Additionally, quantitative proteomic analysis will be performed using the total and phosphoproteome data, using the pipelines explained above. The availability of both portions of the proteome will enable the elucidation of those proteins where the abundance and phosphorylation levels change unambiguously as a result of the disease, enabling the identification of potential drug targets. We will also study the correlation between the gene (transcriptomic data) and the calculated protein expression levels.

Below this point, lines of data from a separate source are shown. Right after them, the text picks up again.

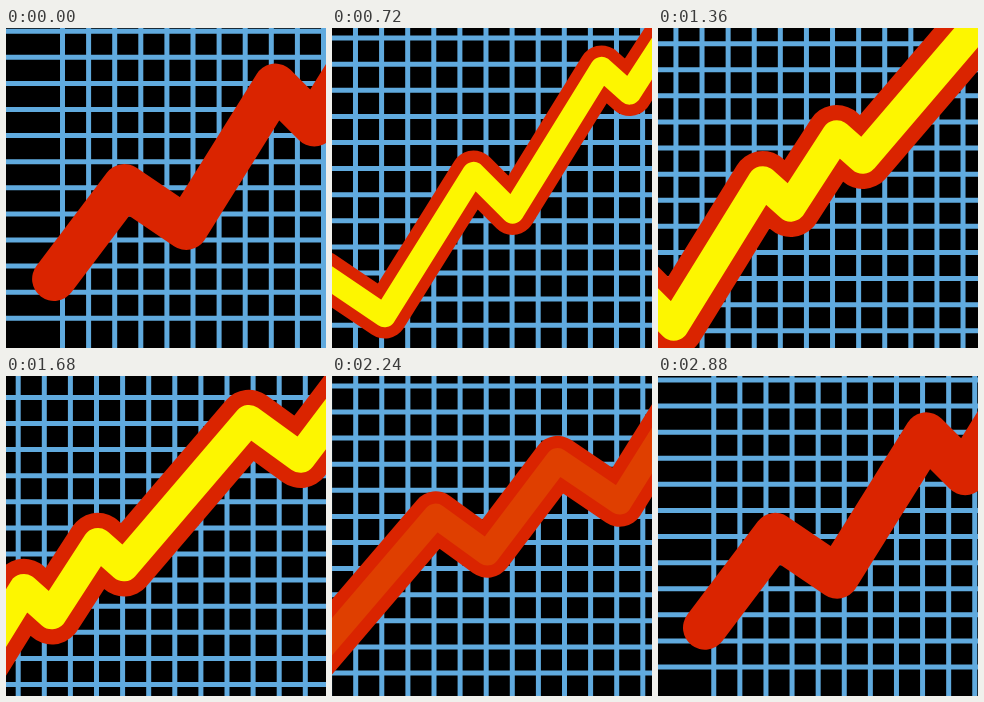
Animation, 320 px wide and 320 px high, one loop 2.96 s. Source, as an HTML page:

```html
<!DOCTYPE html>
<html lang="en">
<head>
<meta charset="utf-8">
<title>Rising chart</title>
<style>
  html, body { margin: 0; width: 100%; height: 100%; overflow: hidden; background: #000; }
  svg { display: block; width: 100%; height: 100%; }
  path { fill: none; }
  #grid { stroke: #60aade; stroke-width: 5; }
  #outer, #inner { stroke-linecap: round; stroke-linejoin: round; }
  #outer { stroke: #da2400; }
  #inner { stroke: #fdf600; }
</style>
</head>
<body>
<svg viewBox="0 0 320 320">
  <path id="grid"/>
  <g id="chart"><path id="outer"/><path id="inner"/></g>
</svg>
<script>
const LOOP = 2960, STEP = 80, CYCLE = 2870;
const CELL = 26.1, GRID_SHIFT = 16 * CELL;
const PERIOD = [626, -430];
const POINTS = [
  [48, 251], [118.3, 158], [180.3, 200], [269.3, 57.5], [308.3, 96.5],
  [397.3, -47.5], [425.3, -22.5], [471.3, -93.5], [497.3, -70.5], [622.3, -216.5]
];

const [grid, chart, outer, inner] =
  ['grid', 'chart', 'outer', 'inner'].map(id => document.getElementById(id));

// The chart repeats once so that the end of a cycle meets its start.
const repeated = POINTS.map(([x, y]) => [x + PERIOD[0], y + PERIOD[1]]);
const line = 'M' + [...POINTS, ...repeated].join('L');
outer.setAttribute('d', line);
inner.setAttribute('d', line);

const ramp = (v, from, to) => Math.min(1, Math.max(0, (v - from) / (to - from)));
const smooth = u => u * u * (3 - 2 * u);
const ease = u => u * (0.5 + 1.5 * u - u * u);

function gridPath(shift) {
  let d = '';
  for (let x = 56.5 - shift; x < 325; x += CELL) if (x > -5) d += `M${x} 0V320`;
  for (let y = 290.3 + shift; y > -5; y -= CELL) if (y < 325) d += `M0 ${y}H320`;
  return d;
}

function draw(ms) {
  const time = Math.floor((ms % LOOP) / STEP) * STEP;
  const cycleTime = time % CYCLE;
  const travel = ease(cycleTime / CYCLE);
  const swell = smooth(ramp(cycleTime, 620, 1120)) - smooth(ramp(cycleTime, 1600, 2600));
  const glow = ramp(cycleTime, 160, 640) - ramp(cycleTime, 1680, 2320);
  const width = 43.8 + 17.2 * swell;

  grid.setAttribute('d', gridPath(travel * GRID_SHIFT));
  chart.setAttribute('transform', `translate(${-travel * PERIOD[0]} ${-travel * PERIOD[1]})`);
  outer.setAttribute('stroke-width', width);
  inner.setAttribute('stroke-width', width / 2);
  inner.setAttribute('stroke-opacity', glow);
}

const start = performance.now();
function tick() {
  draw(performance.now() - start);
  requestAnimationFrame(tick);
}
tick();
</script>
</body>
</html>
```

In all cases, comparative analysis will be performed between the different murine and organoid models, corresponding to different cancer stages, using innovative data integration methods between proteomic and genomic data, e.g. the Integrative Genome Viewer (IGV)5. We will then use pathway analysis tools such as the Reactome Pathway Analysis Portal to analyse and visualize the results within a pathway context. We expect to identify pathways that are differentially regulated between normal and cancer-samples or highlight those that can be disrupted by cancer-specific variant or phosphorylated proteins.
Dissemination of the most relevant results to the community will be ensured via prominent EMBL-EBI resources (e.g. PRIDE, UniProt, Ensembl). Additionally, we will select a small number of the most promising candidate proteins for validation using targeted proteomic approaches. These will be reported back for biological follow-up.
1. Skoulidis, F. et al. Cancer Cell 18 , 499-509 (2010).
2. Rost, H.L. et al. Nat Biotechnol 32 , 219-223 (2014).
3. Griss, J. et al. Nat Methods 13 , 651-656 (2016).
4. Tsou, C.C. et al. Nat Methods 12 , 258-264, 257 p following 264 (2015).
5. Thorvaldsdottir, H., Robinson, J.T. & Mesirov, J.P. Brief Bioinform 14 , 178-192 (2013).